## Instructions for the task
Which lines in the data below contain the string "smooth"? Show each one.

○ ○ ○

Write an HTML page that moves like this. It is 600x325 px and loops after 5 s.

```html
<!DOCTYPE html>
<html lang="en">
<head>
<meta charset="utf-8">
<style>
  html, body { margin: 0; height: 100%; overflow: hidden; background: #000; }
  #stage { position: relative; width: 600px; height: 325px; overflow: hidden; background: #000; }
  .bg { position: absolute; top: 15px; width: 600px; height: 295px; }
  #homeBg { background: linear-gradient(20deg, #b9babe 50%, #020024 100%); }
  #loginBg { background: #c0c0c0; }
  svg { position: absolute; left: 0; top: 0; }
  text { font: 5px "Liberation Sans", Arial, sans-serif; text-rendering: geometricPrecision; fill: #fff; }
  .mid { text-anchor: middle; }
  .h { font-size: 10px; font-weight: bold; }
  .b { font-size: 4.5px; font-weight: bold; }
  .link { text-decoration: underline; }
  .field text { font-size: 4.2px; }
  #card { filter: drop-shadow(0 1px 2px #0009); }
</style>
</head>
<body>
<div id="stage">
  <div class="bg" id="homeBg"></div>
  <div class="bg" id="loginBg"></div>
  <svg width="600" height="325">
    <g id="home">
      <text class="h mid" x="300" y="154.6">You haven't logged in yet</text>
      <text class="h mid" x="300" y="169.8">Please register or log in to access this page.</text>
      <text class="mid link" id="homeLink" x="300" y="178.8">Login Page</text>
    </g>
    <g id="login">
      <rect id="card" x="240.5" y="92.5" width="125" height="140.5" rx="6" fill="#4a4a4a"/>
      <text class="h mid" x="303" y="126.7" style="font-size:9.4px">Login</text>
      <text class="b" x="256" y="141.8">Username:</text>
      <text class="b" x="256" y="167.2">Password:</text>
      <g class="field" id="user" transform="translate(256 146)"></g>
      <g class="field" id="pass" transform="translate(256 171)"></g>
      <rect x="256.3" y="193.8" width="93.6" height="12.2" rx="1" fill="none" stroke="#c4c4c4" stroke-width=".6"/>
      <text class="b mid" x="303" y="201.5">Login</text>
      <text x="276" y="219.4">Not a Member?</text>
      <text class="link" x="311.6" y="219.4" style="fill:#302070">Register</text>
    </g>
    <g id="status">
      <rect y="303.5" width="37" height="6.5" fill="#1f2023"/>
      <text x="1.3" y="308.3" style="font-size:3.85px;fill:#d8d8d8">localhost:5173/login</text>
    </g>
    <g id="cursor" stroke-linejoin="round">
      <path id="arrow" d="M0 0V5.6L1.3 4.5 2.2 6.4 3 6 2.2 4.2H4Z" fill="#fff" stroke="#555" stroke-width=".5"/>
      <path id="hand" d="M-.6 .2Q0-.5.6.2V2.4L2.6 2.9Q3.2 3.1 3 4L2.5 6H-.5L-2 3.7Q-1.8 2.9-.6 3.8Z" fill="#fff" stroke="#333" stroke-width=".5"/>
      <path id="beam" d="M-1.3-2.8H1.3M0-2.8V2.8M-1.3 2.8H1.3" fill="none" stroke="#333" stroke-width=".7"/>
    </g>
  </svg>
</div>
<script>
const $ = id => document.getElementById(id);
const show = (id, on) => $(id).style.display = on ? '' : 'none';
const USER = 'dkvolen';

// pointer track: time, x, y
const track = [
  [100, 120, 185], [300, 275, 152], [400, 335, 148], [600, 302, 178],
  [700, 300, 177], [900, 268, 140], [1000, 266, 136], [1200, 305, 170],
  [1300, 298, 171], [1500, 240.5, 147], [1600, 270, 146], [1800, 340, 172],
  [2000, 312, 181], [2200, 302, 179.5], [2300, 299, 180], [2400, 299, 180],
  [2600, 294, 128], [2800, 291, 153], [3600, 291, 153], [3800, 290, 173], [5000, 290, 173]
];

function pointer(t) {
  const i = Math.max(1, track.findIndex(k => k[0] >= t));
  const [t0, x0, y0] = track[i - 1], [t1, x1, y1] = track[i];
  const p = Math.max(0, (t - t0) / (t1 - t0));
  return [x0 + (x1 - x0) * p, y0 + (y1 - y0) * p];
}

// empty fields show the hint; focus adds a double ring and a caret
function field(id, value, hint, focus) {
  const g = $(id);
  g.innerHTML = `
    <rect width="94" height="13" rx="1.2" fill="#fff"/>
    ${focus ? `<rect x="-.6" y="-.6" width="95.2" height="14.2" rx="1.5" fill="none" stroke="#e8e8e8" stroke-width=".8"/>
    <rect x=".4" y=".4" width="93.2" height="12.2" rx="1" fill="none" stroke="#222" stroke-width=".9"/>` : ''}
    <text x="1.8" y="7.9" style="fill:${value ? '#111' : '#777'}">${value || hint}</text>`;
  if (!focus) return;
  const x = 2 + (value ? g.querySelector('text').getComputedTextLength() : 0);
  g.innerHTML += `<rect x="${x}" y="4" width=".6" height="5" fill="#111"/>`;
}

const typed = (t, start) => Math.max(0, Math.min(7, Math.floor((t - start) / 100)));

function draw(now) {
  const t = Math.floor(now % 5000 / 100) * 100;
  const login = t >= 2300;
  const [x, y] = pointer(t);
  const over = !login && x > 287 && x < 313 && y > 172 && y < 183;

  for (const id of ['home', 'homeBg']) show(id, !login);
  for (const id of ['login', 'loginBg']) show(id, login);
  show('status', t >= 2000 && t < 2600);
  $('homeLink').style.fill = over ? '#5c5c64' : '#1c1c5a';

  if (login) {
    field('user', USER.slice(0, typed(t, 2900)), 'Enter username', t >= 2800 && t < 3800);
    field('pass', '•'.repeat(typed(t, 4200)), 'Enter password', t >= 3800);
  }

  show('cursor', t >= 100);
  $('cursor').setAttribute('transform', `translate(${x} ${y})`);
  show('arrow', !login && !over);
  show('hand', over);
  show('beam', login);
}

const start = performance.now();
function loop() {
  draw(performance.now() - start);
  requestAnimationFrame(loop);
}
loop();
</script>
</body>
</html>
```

○ ○ ○

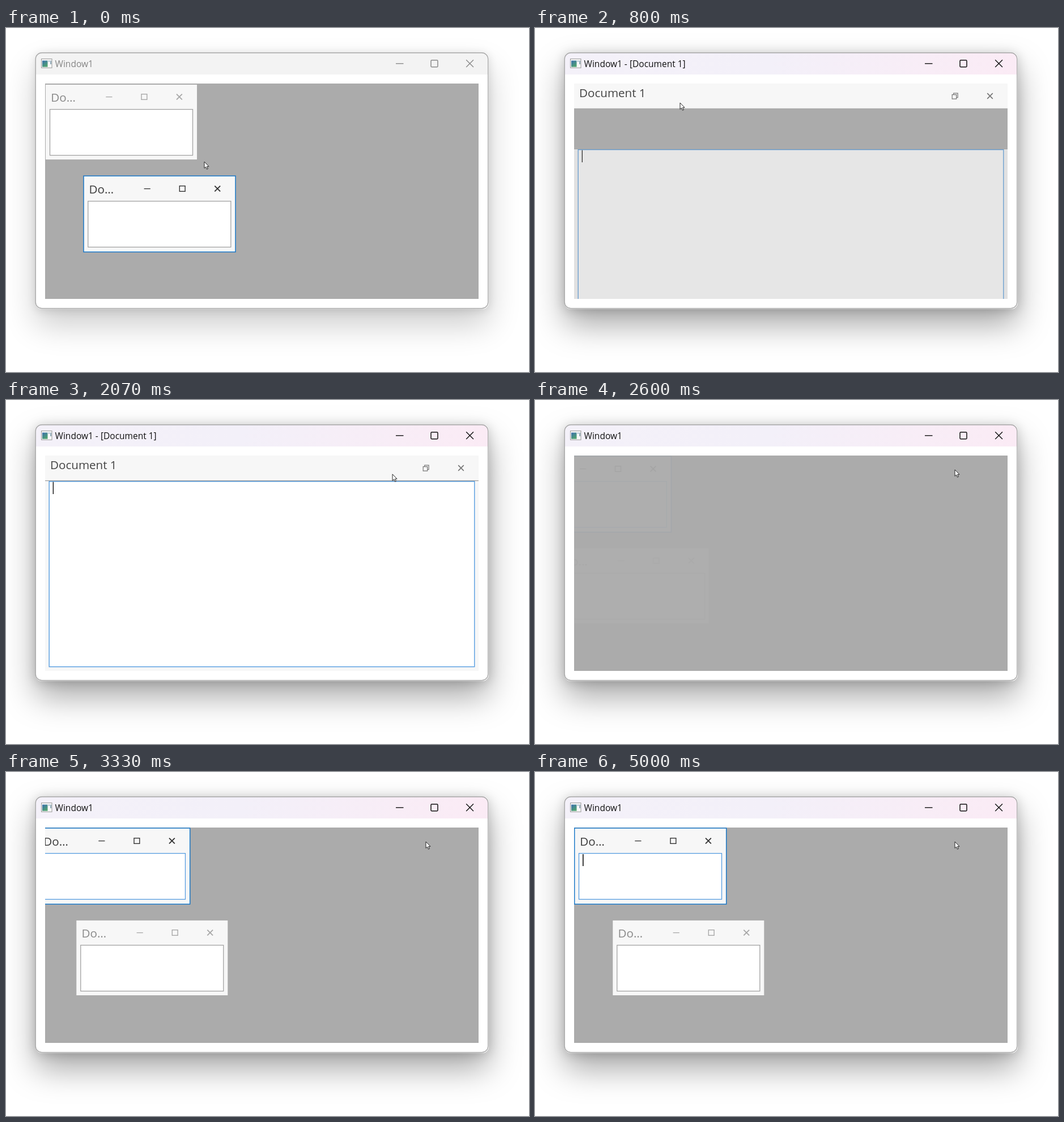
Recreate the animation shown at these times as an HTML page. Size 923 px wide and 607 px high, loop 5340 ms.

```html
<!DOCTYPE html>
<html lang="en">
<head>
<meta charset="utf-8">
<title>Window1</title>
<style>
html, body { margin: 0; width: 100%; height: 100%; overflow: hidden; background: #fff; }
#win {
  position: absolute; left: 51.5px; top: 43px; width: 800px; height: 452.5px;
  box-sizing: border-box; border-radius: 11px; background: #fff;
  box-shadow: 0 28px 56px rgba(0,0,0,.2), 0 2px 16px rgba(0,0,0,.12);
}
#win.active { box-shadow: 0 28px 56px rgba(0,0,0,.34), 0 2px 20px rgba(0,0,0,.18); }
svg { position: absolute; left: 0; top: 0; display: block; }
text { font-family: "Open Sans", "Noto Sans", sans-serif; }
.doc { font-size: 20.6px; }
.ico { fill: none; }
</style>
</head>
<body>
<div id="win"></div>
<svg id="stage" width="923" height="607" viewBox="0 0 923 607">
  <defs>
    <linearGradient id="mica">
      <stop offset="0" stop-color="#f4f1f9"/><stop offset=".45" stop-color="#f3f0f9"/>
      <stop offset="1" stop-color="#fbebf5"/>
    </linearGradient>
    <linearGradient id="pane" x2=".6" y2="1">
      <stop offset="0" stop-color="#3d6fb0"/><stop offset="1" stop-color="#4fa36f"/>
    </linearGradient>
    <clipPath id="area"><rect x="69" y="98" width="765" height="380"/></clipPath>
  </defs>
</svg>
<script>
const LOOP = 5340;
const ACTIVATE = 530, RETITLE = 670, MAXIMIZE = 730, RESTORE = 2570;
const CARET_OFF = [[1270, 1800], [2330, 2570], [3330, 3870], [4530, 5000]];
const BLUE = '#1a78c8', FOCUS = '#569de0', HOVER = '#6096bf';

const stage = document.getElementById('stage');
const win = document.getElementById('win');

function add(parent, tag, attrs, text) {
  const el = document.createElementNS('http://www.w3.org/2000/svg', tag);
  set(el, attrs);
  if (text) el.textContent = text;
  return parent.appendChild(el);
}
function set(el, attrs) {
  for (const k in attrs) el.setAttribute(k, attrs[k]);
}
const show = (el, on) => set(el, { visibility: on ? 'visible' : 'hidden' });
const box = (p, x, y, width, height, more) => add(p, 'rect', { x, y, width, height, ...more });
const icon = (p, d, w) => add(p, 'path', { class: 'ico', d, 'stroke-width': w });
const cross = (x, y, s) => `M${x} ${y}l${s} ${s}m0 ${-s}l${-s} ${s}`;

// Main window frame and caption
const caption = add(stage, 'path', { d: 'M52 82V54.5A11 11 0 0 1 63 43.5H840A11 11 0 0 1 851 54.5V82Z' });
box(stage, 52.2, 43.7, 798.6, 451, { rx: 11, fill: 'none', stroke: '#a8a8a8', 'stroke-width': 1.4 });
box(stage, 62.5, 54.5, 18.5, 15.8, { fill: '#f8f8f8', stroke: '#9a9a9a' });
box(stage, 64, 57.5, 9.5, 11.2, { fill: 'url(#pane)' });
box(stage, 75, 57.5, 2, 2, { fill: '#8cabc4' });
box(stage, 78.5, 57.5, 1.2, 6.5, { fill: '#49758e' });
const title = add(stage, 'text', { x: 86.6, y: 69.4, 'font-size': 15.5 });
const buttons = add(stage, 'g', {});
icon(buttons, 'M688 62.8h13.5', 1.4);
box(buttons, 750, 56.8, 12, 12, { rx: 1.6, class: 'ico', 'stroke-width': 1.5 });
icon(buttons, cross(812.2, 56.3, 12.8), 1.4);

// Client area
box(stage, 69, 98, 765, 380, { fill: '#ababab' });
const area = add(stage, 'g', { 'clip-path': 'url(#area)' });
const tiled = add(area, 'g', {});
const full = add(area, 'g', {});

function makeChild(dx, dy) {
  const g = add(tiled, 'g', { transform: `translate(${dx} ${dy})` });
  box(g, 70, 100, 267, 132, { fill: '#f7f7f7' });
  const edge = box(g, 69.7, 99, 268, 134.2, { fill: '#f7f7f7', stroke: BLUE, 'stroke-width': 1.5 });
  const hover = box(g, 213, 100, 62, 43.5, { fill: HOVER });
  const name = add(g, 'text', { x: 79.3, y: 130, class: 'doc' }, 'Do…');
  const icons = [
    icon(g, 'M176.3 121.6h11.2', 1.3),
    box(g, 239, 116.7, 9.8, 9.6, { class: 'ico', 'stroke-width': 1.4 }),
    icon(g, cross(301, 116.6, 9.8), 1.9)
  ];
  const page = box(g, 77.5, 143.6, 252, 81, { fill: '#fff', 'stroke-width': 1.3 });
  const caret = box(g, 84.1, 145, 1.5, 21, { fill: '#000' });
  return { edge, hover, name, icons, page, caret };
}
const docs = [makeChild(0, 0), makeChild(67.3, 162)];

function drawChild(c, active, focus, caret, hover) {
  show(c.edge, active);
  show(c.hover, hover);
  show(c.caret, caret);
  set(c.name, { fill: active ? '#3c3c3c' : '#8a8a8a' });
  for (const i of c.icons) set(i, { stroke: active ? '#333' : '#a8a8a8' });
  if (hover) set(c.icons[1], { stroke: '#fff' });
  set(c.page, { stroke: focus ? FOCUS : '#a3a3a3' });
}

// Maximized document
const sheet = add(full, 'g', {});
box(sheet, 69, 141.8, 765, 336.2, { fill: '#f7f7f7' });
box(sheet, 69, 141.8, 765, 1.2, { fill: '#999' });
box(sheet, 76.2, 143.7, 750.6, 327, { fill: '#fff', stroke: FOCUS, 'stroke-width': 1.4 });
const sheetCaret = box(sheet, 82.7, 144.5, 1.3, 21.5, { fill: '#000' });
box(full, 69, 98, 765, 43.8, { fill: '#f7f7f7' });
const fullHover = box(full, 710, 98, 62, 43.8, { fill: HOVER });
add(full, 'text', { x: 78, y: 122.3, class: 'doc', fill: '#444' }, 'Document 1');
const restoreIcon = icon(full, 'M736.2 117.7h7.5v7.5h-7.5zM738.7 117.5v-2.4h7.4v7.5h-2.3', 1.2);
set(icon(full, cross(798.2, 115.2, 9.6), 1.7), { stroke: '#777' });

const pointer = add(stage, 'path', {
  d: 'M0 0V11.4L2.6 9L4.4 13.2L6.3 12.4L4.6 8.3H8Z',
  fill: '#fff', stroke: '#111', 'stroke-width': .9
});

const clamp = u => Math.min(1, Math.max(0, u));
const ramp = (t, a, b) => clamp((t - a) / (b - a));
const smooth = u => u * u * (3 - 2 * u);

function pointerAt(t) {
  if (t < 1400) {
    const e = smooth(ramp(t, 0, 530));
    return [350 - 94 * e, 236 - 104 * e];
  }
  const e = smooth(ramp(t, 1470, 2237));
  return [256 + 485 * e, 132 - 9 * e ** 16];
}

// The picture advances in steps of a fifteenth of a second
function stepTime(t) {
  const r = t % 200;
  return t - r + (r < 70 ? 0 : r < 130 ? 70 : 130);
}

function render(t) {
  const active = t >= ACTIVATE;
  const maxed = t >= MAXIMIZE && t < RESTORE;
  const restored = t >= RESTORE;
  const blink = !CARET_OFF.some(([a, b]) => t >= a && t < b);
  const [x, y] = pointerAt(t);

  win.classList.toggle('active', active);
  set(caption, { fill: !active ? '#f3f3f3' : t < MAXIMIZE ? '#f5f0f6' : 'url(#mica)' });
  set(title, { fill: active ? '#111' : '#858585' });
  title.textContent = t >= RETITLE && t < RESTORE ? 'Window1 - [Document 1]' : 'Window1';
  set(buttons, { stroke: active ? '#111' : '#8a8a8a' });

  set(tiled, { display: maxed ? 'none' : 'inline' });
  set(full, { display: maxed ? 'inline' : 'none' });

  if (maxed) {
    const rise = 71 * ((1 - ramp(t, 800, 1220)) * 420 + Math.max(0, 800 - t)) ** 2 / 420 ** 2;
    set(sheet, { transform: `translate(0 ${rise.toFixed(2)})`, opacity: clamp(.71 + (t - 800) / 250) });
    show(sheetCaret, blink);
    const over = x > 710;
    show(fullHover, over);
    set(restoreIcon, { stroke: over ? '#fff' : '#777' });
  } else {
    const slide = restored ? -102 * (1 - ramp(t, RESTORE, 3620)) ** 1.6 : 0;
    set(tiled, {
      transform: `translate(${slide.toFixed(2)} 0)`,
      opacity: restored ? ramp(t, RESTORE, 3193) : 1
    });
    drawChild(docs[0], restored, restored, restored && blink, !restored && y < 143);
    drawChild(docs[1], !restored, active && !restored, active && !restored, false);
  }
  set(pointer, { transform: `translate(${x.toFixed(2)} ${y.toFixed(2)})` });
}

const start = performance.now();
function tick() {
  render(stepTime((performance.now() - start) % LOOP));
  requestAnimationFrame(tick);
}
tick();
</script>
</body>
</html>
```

○ ○ ○

## Reply
const smooth = u => u * u * (3 - 2 * u);
    const e = smooth(ramp(t, 0, 530));
  const e = smooth(ramp(t, 1470, 2237));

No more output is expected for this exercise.